How Long Can I Run 12/2 20 Amp Circuit?

electrician working with red wires

In recent years, more people have found interest in connecting their outside garden buildings to electricity. The demand for power comes with an increasing need for comfort in an outdoor space.

However, many DIYers find the entire process quite challenging. Among the top questions asked is what are the right cables to use for outbound connection and whether the cable should be underground or above the surface.

In this article, we'll focus on addressing the question, "Is using a 12/2 wire for a 20-amp outbound connection right or possible?" Well, as you can see, the DIYer needs to know whether it is possible and if it is also right. To answer this question, we will have to consider a few factors.

These may include the amount of energy needed by the small house. The other factors to consider are the number of appliances that will be running at the same time and the distance you will need to run the cables from the main power supply.

Understand the Basic American Wire Gauge

To fully answer this question, we first have to understand the standard wire gauge ratings used in America. These gauge ratings determine the capacity of the wire and the suitability of that wire for specific locations.

The basic wire ratings used commonly for domestic wiring include 10/2, 12/2, and 14/3. The numbers indicate the size of the wire and, consequently, the power that it can convey at the same time.

The conductor used should be able to handle the indicated capacity. Further, the insulation should be able to offer sufficient protection based on the amp capacity of the cable.

For instance, a 10/2 wire is normally rated 30 amps. This means that connecting a #10 wire to a 30 amp circuit will work just fine. This wire can be used on all circuits with an amperage below 30 without the risk of overheating.

On the other hand, we have the 12/2 wire, which is generally rated at 20 amps. In other words, the wire can be used on 20-amp circuits comfortably. It will also work on lower-rated circuits.

As you can see from the example above, the capacity of the cable favors a lower cable rating. A #10 cable is more highly rated in amperage than a #12 cable, and so is a #12 cable compared to a #14 cable.

In the case of our question, the DIYer wants to run power from a 20 amps outlet.

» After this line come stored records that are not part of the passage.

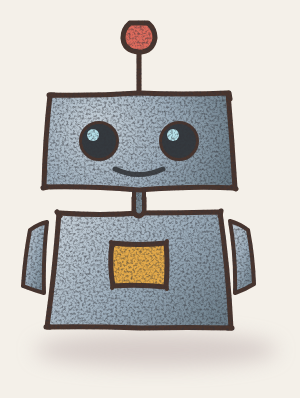
<!DOCTYPE html>
<html lang="en">
<head>
<meta charset="utf-8">
<title>Robot</title>
<style>
:root {
  --paper: #f4f0e9;
  --ink: #49352e;
  --metal-light: #c3ced7;
  --metal-mid: #9aabb9;
  --metal-dark: #667884;
  --eye: #34393e;
  --glint: #b5e1ea;
  --bulb: #dc6a5c;
  --panel: #e2a94a;
  --shadow: #c9bdbb;
}
html, body { margin: 0; background: var(--paper); overflow: hidden; }
svg { display: block; width: 300px; height: 398px; }
.outline { stroke: var(--ink); stroke-width: 5; stroke-linejoin: round; stroke-linecap: round; }
.stroke-only { fill: none; }
.limb { stroke-width: 4; }
.light { stop-color: var(--metal-light); }
.mid { stop-color: var(--metal-mid); }
.dark { stop-color: var(--metal-dark); }
.shadow { fill: var(--shadow); opacity: .7; }
.bulb { fill: var(--bulb); }
.panel { fill: var(--panel); }
.eye { fill: var(--eye); stroke: var(--ink); stroke-width: 3; }
.glint { fill: var(--glint); }
.smile { fill: none; stroke: #3d4145; stroke-width: 5; stroke-linecap: round; }
</style>
</head>
<body>
<svg viewBox="0 0 300 398" role="img" aria-label="Smiling robot with a red antenna bulb and a yellow chest panel">
  <defs>
    <radialGradient id="head-metal" gradientUnits="userSpaceOnUse" cx="96" cy="124" r="150">
      <stop class="light" offset="0"/>
      <stop class="mid" offset=".5"/>
      <stop class="dark" offset="1"/>
    </radialGradient>
    <linearGradient id="body-metal" gradientUnits="userSpaceOnUse" x1="70" y1="208" x2="216" y2="344">
      <stop class="light" offset="0"/>
      <stop class="mid" offset=".5"/>
      <stop class="dark" offset="1"/>
    </linearGradient>
    <linearGradient id="arm-metal" x1="0" y1="0" x2="1" y2="1">
      <stop class="light" offset="0"/>
      <stop class="mid" offset=".5"/>
      <stop class="dark" offset="1"/>
    </linearGradient>
    <filter id="soft-blur" x="-20%" y="-60%" width="140%" height="220%">
      <feGaussianBlur stdDeviation="10"/>
    </filter>
    <filter id="grain" filterUnits="userSpaceOnUse" x="0" y="0" width="300" height="398" color-interpolation-filters="sRGB">
      <feTurbulence type="fractalNoise" baseFrequency=".45" numOctaves="2" seed="4" result="noise"/>
      <feColorMatrix in="noise" type="matrix" values="0 0 0 0 .2  0 0 0 0 .2  0 0 0 0 .22  0 1.4 0 0 -.58" result="specks"/>
      <feComposite in="specks" in2="SourceAlpha" operator="in" result="texture"/>
      <feMerge>
        <feMergeNode in="SourceGraphic"/>
        <feMergeNode in="texture"/>
      </feMerge>
    </filter>
  </defs>

  <rect width="300" height="398" fill="#f4f0e9"/>
  <ellipse class="shadow" cx="156" cy="350" rx="122" ry="17" filter="url(#soft-blur)"/>

  <g id="robot" filter="url(#grain)">
    <g id="antenna">
      <path class="outline stroke-only" d="M139 52V92"/>
      <path class="outline bulb" d="M130 23H148Q155 29 155 38Q153 52 139 52Q124 51 123 38Q123 29 130 23Z"/>
    </g>

    <g id="neck">
      <path class="outline limb" fill="#75858f" d="M134 190V211Q135 216 139 216Q143 215 144 210V190Z"/>
    </g>

    <g id="arms">
      <path class="outline limb" fill="url(#arm-metal)" d="M30 230Q38 224 47 222Q43 256 44 293Q33 290 23 286Q25 256 30 230Z"/>
      <path class="outline limb" fill="url(#arm-metal)" d="M230 221Q240 224 248 230Q253 256 254 284Q246 289 235 293Q236 256 230 221Z"/>
    </g>

    <g id="torso">
      <path class="outline" fill="url(#body-metal)" d="M59 213Q100 216 140 213Q180 213 220 212Q228 268 231 328Q190 327 140 328Q92 326 47 327Q55 270 59 213Z"/>
      <path class="outline stroke-only" d="M57 212L60 216M221 211L220 216M46 327H50M232 328H228"/>
      <path class="outline stroke-only" d="M134 198V211Q135 216 139 216Q143 215 144 210V198" stroke-width="4"/>
      <path fill="#75858f" d="M136 200V211Q139 216 142 211V200Z"/>
      <path class="outline panel" d="M112 243Q139 246 166 243Q168 265 166 287Q139 284 113 286Q109 265 112 243Z"/>
      <path class="outline stroke-only limb" d="M111 242L113 246M167 241L166 246M112 288L113 284M167 289L166 285"/>
    </g>

    <g id="head">
      <path class="outline" fill="url(#head-metal)" d="M50 95Q96 96 139 93Q185 95 228 93Q232 140 235 188Q190 186 139 190Q90 186 44 187Q45 140 50 95Z"/>
      <path class="outline stroke-only" d="M49 95H54M229 93L230 99M43 188L47 187M236 189L232 187"/>
      <g id="left-eye">
        <ellipse class="eye" cx="99" cy="141" rx="18.5" ry="18.5"/>
        <circle class="glint" cx="93" cy="135" r="6"/>
      </g>
      <g id="right-eye">
        <ellipse class="eye" cx="179" cy="141" rx="18.5" ry="18.5"/>
        <circle class="glint" cx="173" cy="135" r="6"/>
      </g>
      <path class="smile" d="M115 169Q139 180 163 169"/>
    </g>
  </g>
</svg>
</body>
</html>
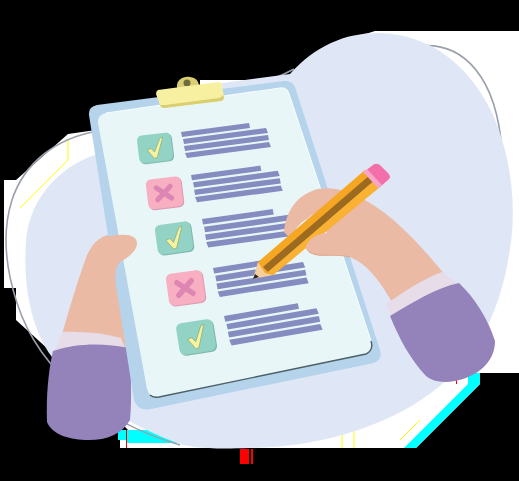
<!DOCTYPE html>
<html lang="en">
<head>
<meta charset="utf-8">
<title>Checklist on a clipboard</title>
<style>
:root {
  --ground: #000; --patch: #fff; --blob: #dfe7f7; --outline: #9aa0ac;
  --board: #b5d3eb; --paper: #e8f6f8; --edge: #4d6068;
  --line: #858cc0; --yes: #93d3c5; --yes-shade: #7fb9b0; --no: #f7afc1; --no-shade: #dc9bb4;
  --tick: #f6f3a0; --cross: #de86b3;
  --clip: #f7f0a0; --clip-shade: #d9cf72;
  --skin: #ebbaa5; --skin-shade: #dfa791; --cuff: #e6dde9; --sleeve: #9482ba;
  --wood: #f5a623; --wood-dark: #9c6a20; --tip: #f6cf9c; --eraser: #f26fa9; --lead: #26242c;
}
html, body { margin: 0; background: var(--ground); overflow: hidden; }
svg { display: block; width: 519px; height: 481px; }
.outline { fill: none; stroke: var(--outline); stroke-width: 1.6; }
.blob { fill: var(--blob); }
.lines { fill: var(--line); }
.tick { fill: var(--tick); stroke: #8fae78; stroke-width: .7; }
.cross { fill: none; stroke: var(--cross); stroke-width: 5; stroke-linecap: round; }
.skin { fill: var(--skin); }
.cuff { fill: var(--cuff); }
.sleeve { fill: var(--sleeve); }
</style>
</head>
<body>
<svg viewBox="0 0 519 481" role="img" aria-label="Hands filling in a checklist on a clipboard with a pencil">
  <defs>
    <g id="text-block" class="lines">
      <polygon points="0,0 68,-9 69,-4 1,5"/>
      <polygon points="2,7 85,-4 87,1 3,12"/>
      <polygon points="3,14 87,3 88,8 4,19"/>
      <polygon points="4,21 88,10 90,15 6,26"/>
    </g>
    <g id="box-yes">
      <rect x="-16" y="-13" width="34" height="28" rx="5" fill="var(--yes-shade)"/>
      <rect x="-17" y="-14" width="34" height="28" rx="5" fill="var(--yes)"/>
      <path class="tick" d="M-8 1L-4 0L-1 4L6 -9L9 -10L1 10L-2 10Z"/>
    </g>
    <g id="box-no">
      <rect x="-16" y="-14" width="35" height="30" rx="5" fill="var(--no-shade)"/>
      <rect x="-17" y="-15" width="35" height="30" rx="5" fill="var(--no)"/>
      <path class="cross" d="M-7 -6L7 6M7 -6L-7 6"/>
    </g>
  </defs>

  <rect width="519" height="481" fill="var(--ground)"/>

  <g id="ground-patches">
    <g fill="var(--patch)">
      <path d="M375 31H519V373H480V384L416 448H120V430H128L60 360L16 320V288H4V180H16L68 134L110 128V150H200V80H290L330 45Z"/>
    </g>
    <g fill="none" stroke="#ff0" stroke-width="1">
      <path d="M20 208L68 160V140M342 428V448M354 428V448M400 440L420 420"/>
    </g>
    <path d="M118 430H155L180 443H127V440H118ZM404 448L468 384V373H480V384L416 448Z" fill="#0ff"/>
    <path d="M240 449H249V464H240ZM251 449H253V464H251ZM456 373H457V384H456ZM126 430H127V448H126Z" fill="#f00"/>
  </g>

  <g id="backdrop">
    <path class="outline" d="M180 445C110 425 40 375 17 303C3 260 4 225 12 200C24 163 56 138 98 131"/>
    <path class="outline" d="M215 92C245 89 268 83 294 69M420 46C462 42 497 75 502 152"/>
    <path class="blob" d="M290 74C315 46 345 33 378 33C432 34 470 67 492 113C511 155 517 205 510 249C502 301 486 346 440 386C394 424 325 447 250 448C215 449 190 449 172 441C130 425 80 395 52 357C30 327 23 283 26 240C30 196 63 162 105 152L200 86Z"/>
  </g>

  <g id="left-arm">
    <path class="skin" d="M62 335C70 306 80 274 86 258C92 242 102 234 116 234L126 352L118 345Z"/>
    <path class="cuff" d="M62 332C81 331 102 333 121 338L127 354L55 350Z"/>
    <path class="sleeve" d="M53 351C77 343 104 343 129 348C131 371 132 398 130 420C122 435 104 441 85 440C67 439 52 434 47 422C46 399 48 372 53 351Z"/>
  </g>

  <g id="clipboard">
    <path d="M97 105L284 81Q292 80 295 87L380 350Q383 359 374 363L151 409Q138 412 134 400L89 115Q88 107 97 105Z" fill="var(--board)"/>
    <path d="M106 113L280 88Q287 87 289 94L371 341Q374 350 366 354L159 397Q150 399 147 389L98 123Q97 115 106 113Z" fill="var(--paper)"/>
    <path d="M371 341Q374 350 366 354L159 397Q153 398 150 395" fill="none" stroke="var(--edge)" stroke-width="1.4"/>
    <path d="M106 113L280 88Q287 87 289 94L371 341" fill="none" stroke="#f6fcfd" stroke-width="1.2"/>
    <g id="clip">
      <path d="M177 88C176 79 184 76 190 77C197 78 199 82 199 87Z" fill="var(--clip-shade)"/>
      <circle cx="187" cy="83" r="3.5" fill="#6e6b42"/>
      <path d="M158 90L218 82Q221 82 222 85L224 97Q224 100 221 101L164 108Q161 108 160 105L156 94Q156 91 158 90Z" fill="var(--clip)"/>
      <path d="M160 105Q161 108 164 108L221 101Q224 100 224 97L223 95Q222 97 219 98L165 105Z" fill="var(--clip-shade)"/>
    </g>
  </g>

  <g id="checklist">
    <use href="#box-yes" transform="translate(155 148) rotate(-7)"/>
    <use href="#text-block" transform="translate(181 132)"/>
    <use href="#box-no" transform="translate(164 193) rotate(-7)"/>
    <use href="#text-block" transform="translate(191 175) scale(1.02 1.05)"/>
    <use href="#box-yes" transform="translate(174 238) rotate(-8) scale(1.05 1.07)"/>
    <use href="#text-block" transform="translate(202 219) scale(1.04 1.1)"/>
    <use href="#box-no" transform="translate(185 288) rotate(-8) scale(1.04 1.07)"/>
    <use href="#text-block" transform="translate(213 268) rotate(-1) scale(1.06 1.12)"/>
    <use href="#box-yes" transform="translate(196 337) rotate(-9) scale(1.08 1.14)"/>
    <use href="#text-block" transform="translate(224 316) rotate(-2) scale(1.09 1.14)"/>
  </g>

  <path id="left-thumb" class="skin" d="M86 258C94 240 106 235 120 235C130 234 137 237 137 243C137 251 129 257 120 262C114 268 114 285 119 315L84 300Z"/>

  <g id="right-hand-back">
    <path class="skin" d="M284 232C286 210 298 194 318 189C335 186 354 193 370 203L352 229L330 238C324 225 314 217 305 220C298 224 294 232 291 239Z"/>
    <path d="M306 220C314 211 328 207 343 209L318 233C315 226 311 222 306 220Z" fill="#f6dfd4"/>
  </g>

  <g id="pencil">
    <polygon points="253,279 258,262 273,275" fill="var(--tip)"/>
    <polygon points="253,279 255,274 259,277" fill="var(--lead)"/>
    <polygon points="258,262 365,170 381,186 273,275 265,273" fill="var(--wood)"/>
    <polygon points="263,267 370,175 375,180 268,272" fill="var(--wood-dark)"/>
    <polygon points="268,272 375,180 381,186 273,275" fill="#f9b233"/>
    <path d="M365 171L373 165Q377 162 381 166L388 173Q392 177 388 180L380 187Z" fill="var(--eraser)"/>
    <polygon points="363,172 367,169 382,185 378,188" fill="#f8a6c8"/>
  </g>

  <g id="right-arm">
    <path class="skin" d="M306 246C309 239 316 234 326 233C340 228 354 213 370 203C397 219 423 248 446 276L398 313C384 287 370 265 350 257C336 253 325 258 315 255C309 253 305 250 306 246Z"/>
    <path d="M309 252C320 258 334 253 350 257" fill="none" stroke="var(--skin-shade)" stroke-width="1"/>
    <path class="cuff" d="M386 304C405 291 423 279 442 272L460 285L392 319Z"/>
    <path class="sleeve" d="M390 316C412 303 435 288 459 283C475 298 488 319 495 341C495 358 484 371 466 378C449 384 434 383 426 376C410 359 399 338 390 316Z"/>
  </g>
</svg>
</body>
</html>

Well, the rating question then becomes should the #12 or #10 cable be used?"

hands working with electrical wire

Calculating the Right Amperage for Circuit Cables

One of the mistakes that most people make is to assume that, as long as an outlet is rated 20amps, the wire will also be carrying 20 amps. On the contrary, an outlet could be rated 20 amps, but only 5 or 10 amps will be used at every point in time.

As such, it is always important to start by factoring in the appliances to be used at the other end. In this regard, make sure you clearly define the maximum number of appliances that are likely to be running at the same time.

In the case where there are no heavy appliances to be used, the power to be used on the other end is way lower than the outlet amperage. In the case of our question, a 20 amps outlet should work perfectly with a 12/2 wire.

This is because the wire size fits perfectly with the ports provided at the outlet. Further, the amperage for the wire matches squarely with the outlet.

With that said, there are situations where you may want to use the #14 wire for the same. Although not recommended, the #14 wire could be used as long as the appliances to be used will not require the full amperage.

On average, #14 wires have an ampacity of 15amps. This makes the cable ideal for a setup where consumption at every single moment does not exceed 15 amps.

wire unified with connectors

Bottom Line

When trying to wire power outwards, you must first consider the power needs of your outer house. You also should pick a wire that answers your amperage needs, and everything will run fine.

You must also consider how deep your wire should be buried by looking at the type of insulation available on each cable type. In regards to the distance, there is no need to worry as long as the outer source is within the vicinity of the power source.